▶ **Stored dataset items**
+++
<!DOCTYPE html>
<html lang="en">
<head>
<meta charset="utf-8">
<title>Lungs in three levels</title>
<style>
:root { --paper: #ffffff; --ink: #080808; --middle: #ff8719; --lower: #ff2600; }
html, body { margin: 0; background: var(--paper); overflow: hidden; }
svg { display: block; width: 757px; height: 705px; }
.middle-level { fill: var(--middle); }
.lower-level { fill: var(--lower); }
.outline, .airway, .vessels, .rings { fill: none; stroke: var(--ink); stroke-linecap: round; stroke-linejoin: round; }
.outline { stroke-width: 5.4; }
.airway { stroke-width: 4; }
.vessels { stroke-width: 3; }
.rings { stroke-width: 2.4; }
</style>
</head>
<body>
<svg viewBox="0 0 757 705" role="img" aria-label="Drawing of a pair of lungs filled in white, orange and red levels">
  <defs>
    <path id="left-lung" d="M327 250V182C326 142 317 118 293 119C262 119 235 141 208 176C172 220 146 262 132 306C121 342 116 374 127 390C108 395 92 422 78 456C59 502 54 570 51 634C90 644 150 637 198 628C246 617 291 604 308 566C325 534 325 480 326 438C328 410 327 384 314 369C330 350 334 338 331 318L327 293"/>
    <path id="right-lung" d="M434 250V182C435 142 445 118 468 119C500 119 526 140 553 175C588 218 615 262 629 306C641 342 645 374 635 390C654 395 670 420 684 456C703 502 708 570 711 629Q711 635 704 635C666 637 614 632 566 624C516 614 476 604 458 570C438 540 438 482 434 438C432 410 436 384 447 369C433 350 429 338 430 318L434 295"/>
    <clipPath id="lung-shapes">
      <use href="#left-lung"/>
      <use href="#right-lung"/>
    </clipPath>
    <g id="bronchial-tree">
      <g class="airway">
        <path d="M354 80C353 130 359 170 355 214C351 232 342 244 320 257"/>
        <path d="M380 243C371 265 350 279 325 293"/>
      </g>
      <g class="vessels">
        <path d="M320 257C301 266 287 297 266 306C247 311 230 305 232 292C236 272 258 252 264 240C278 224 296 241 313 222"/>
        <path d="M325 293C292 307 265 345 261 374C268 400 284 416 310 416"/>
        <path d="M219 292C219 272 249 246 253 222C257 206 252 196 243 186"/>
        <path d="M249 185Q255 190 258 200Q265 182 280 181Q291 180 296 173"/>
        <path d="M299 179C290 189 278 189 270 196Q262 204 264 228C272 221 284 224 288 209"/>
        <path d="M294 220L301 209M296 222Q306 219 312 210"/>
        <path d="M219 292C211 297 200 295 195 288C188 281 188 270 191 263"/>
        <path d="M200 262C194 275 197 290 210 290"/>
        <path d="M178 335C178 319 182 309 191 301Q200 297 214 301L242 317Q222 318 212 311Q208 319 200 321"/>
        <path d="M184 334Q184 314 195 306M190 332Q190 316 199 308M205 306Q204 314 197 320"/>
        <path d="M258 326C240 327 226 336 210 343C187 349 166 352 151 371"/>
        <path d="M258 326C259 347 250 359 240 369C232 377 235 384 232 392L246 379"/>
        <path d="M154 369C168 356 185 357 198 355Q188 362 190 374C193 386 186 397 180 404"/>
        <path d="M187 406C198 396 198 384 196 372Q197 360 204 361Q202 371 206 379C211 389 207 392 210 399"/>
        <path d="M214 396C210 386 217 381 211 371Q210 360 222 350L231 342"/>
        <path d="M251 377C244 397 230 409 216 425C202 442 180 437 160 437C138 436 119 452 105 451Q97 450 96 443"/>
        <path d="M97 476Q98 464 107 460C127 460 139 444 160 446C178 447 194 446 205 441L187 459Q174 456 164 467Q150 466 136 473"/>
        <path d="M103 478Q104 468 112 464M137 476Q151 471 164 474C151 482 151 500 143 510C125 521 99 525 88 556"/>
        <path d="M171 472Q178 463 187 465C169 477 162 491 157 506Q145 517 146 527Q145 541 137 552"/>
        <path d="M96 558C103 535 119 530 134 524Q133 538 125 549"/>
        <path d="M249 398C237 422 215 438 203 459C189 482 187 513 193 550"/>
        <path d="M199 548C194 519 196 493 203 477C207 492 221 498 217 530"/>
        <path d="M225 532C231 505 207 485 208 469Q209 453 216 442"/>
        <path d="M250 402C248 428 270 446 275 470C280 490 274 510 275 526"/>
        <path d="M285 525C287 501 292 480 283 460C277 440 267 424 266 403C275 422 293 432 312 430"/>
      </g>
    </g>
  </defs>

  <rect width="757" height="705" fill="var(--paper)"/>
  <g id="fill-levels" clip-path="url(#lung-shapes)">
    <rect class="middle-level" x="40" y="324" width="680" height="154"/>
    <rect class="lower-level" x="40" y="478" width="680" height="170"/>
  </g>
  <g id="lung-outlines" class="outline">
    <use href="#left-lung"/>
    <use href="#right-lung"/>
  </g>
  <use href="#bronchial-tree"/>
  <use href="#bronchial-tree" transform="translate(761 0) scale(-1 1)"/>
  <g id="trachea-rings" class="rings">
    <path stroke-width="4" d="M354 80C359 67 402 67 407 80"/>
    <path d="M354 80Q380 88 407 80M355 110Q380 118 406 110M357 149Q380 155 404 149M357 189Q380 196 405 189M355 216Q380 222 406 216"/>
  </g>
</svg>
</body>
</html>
+++
▶ **PROMPT**
Reproduce every record above, word for word.

▶ **RESULT FOR THIS TASK**
<!DOCTYPE html>
<html lang="en">
<head>
<meta charset="utf-8">
<title>Lungs in three levels</title>
<style>
:root { --paper: #ffffff; --ink: #080808; --middle: #ff8719; --lower: #ff2600; }
html, body { margin: 0; background: var(--paper); overflow: hidden; }
svg { display: block; width: 757px; height: 705px; }
.middle-level { fill: var(--middle); }
.lower-level { fill: var(--lower); }
.outline, .airway, .vessels, .rings { fill: none; stroke: var(--ink); stroke-linecap: round; stroke-linejoin: round; }
.outline { stroke-width: 5.4; }
.airway { stroke-width: 4; }
.vessels { stroke-width: 3; }
.rings { stroke-width: 2.4; }
</style>
</head>
<body>
<svg viewBox="0 0 757 705" role="img" aria-label="Drawing of a pair of lungs filled in white, orange and red levels">
  <defs>
    <path id="left-lung" d="M327 250V182C326 142 317 118 293 119C262 119 235 141 208 176C172 220 146 262 132 306C121 342 116 374 127 390C108 395 92 422 78 456C59 502 54 570 51 634C90 644 150 637 198 628C246 617 291 604 308 566C325 534 325 480 326 438C328 410 327 384 314 369C330 350 334 338 331 318L327 293"/>
    <path id="right-lung" d="M434 250V182C435 142 445 118 468 119C500 119 526 140 553 175C588 218 615 262 629 306C641 342 645 374 635 390C654 395 670 420 684 456C703 502 708 570 711 629Q711 635 704 635C666 637 614 632 566 624C516 614 476 604 458 570C438 540 438 482 434 438C432 410 436 384 447 369C433 350 429 338 430 318L434 295"/>
    <clipPath id="lung-shapes">
      <use href="#left-lung"/>
      <use href="#right-lung"/>
    </clipPath>
    <g id="bronchial-tree">
      <g class="airway">
        <path d="M354 80C353 130 359 170 355 214C351 232 342 244 320 257"/>
        <path d="M380 243C371 265 350 279 325 293"/>
      </g>
      <g class="vessels">
        <path d="M320 257C301 266 287 297 266 306C247 311 230 305 232 292C236 272 258 252 264 240C278 224 296 241 313 222"/>
        <path d="M325 293C292 307 265 345 261 374C268 400 284 416 310 416"/>
        <path d="M219 292C219 272 249 246 253 222C257 206 252 196 243 186"/>
        <path d="M249 185Q255 190 258 200Q265 182 280 181Q291 180 296 173"/>
        <path d="M299 179C290 189 278 189 270 196Q262 204 264 228C272 221 284 224 288 209"/>
        <path d="M294 220L301 209M296 222Q306 219 312 210"/>
        <path d="M219 292C211 297 200 295 195 288C188 281 188 270 191 263"/>
        <path d="M200 262C194 275 197 290 210 290"/>
        <path d="M178 335C178 319 182 309 191 301Q200 297 214 301L242 317Q222 318 212 311Q208 319 200 321"/>
        <path d="M184 334Q184 314 195 306M190 332Q190 316 199 308M205 306Q204 314 197 320"/>
        <path d="M258 326C240 327 226 336 210 343C187 349 166 352 151 371"/>
        <path d="M258 326C259 347 250 359 240 369C232 377 235 384 232 392L246 379"/>
        <path d="M154 369C168 356 185 357 198 355Q188 362 190 374C193 386 186 397 180 404"/>
        <path d="M187 406C198 396 198 384 196 372Q197 360 204 361Q202 371 206 379C211 389 207 392 210 399"/>
        <path d="M214 396C210 386 217 381 211 371Q210 360 222 350L231 342"/>
        <path d="M251 377C244 397 230 409 216 425C202 442 180 437 160 437C138 436 119 452 105 451Q97 450 96 443"/>
        <path d="M97 476Q98 464 107 460C127 460 139 444 160 446C178 447 194 446 205 441L187 459Q174 456 164 467Q150 466 136 473"/>
        <path d="M103 478Q104 468 112 464M137 476Q151 471 164 474C151 482 151 500 143 510C125 521 99 525 88 556"/>
        <path d="M171 472Q178 463 187 465C169 477 162 491 157 506Q145 517 146 527Q145 541 137 552"/>
        <path d="M96 558C103 535 119 530 134 524Q133 538 125 549"/>
        <path d="M249 398C237 422 215 438 203 459C189 482 187 513 193 550"/>
        <path d="M199 548C194 519 196 493 203 477C207 492 221 498 217 530"/>
        <path d="M225 532C231 505 207 485 208 469Q209 453 216 442"/>
        <path d="M250 402C248 428 270 446 275 470C280 490 274 510 275 526"/>
        <path d="M285 525C287 501 292 480 283 460C277 440 267 424 266 403C275 422 293 432 312 430"/>
      </g>
    </g>
  </defs>

  <rect width="757" height="705" fill="var(--paper)"/>
  <g id="fill-levels" clip-path="url(#lung-shapes)">
    <rect class="middle-level" x="40" y="324" width="680" height="154"/>
    <rect class="lower-level" x="40" y="478" width="680" height="170"/>
  </g>
  <g id="lung-outlines" class="outline">
    <use href="#left-lung"/>
    <use href="#right-lung"/>
  </g>
  <use href="#bronchial-tree"/>
  <use href="#bronchial-tree" transform="translate(761 0) scale(-1 1)"/>
  <g id="trachea-rings" class="rings">
    <path stroke-width="4" d="M354 80C359 67 402 67 407 80"/>
    <path d="M354 80Q380 88 407 80M355 110Q380 118 406 110M357 149Q380 155 404 149M357 189Q380 196 405 189M355 216Q380 222 406 216"/>
  </g>
</svg>
</body>
</html>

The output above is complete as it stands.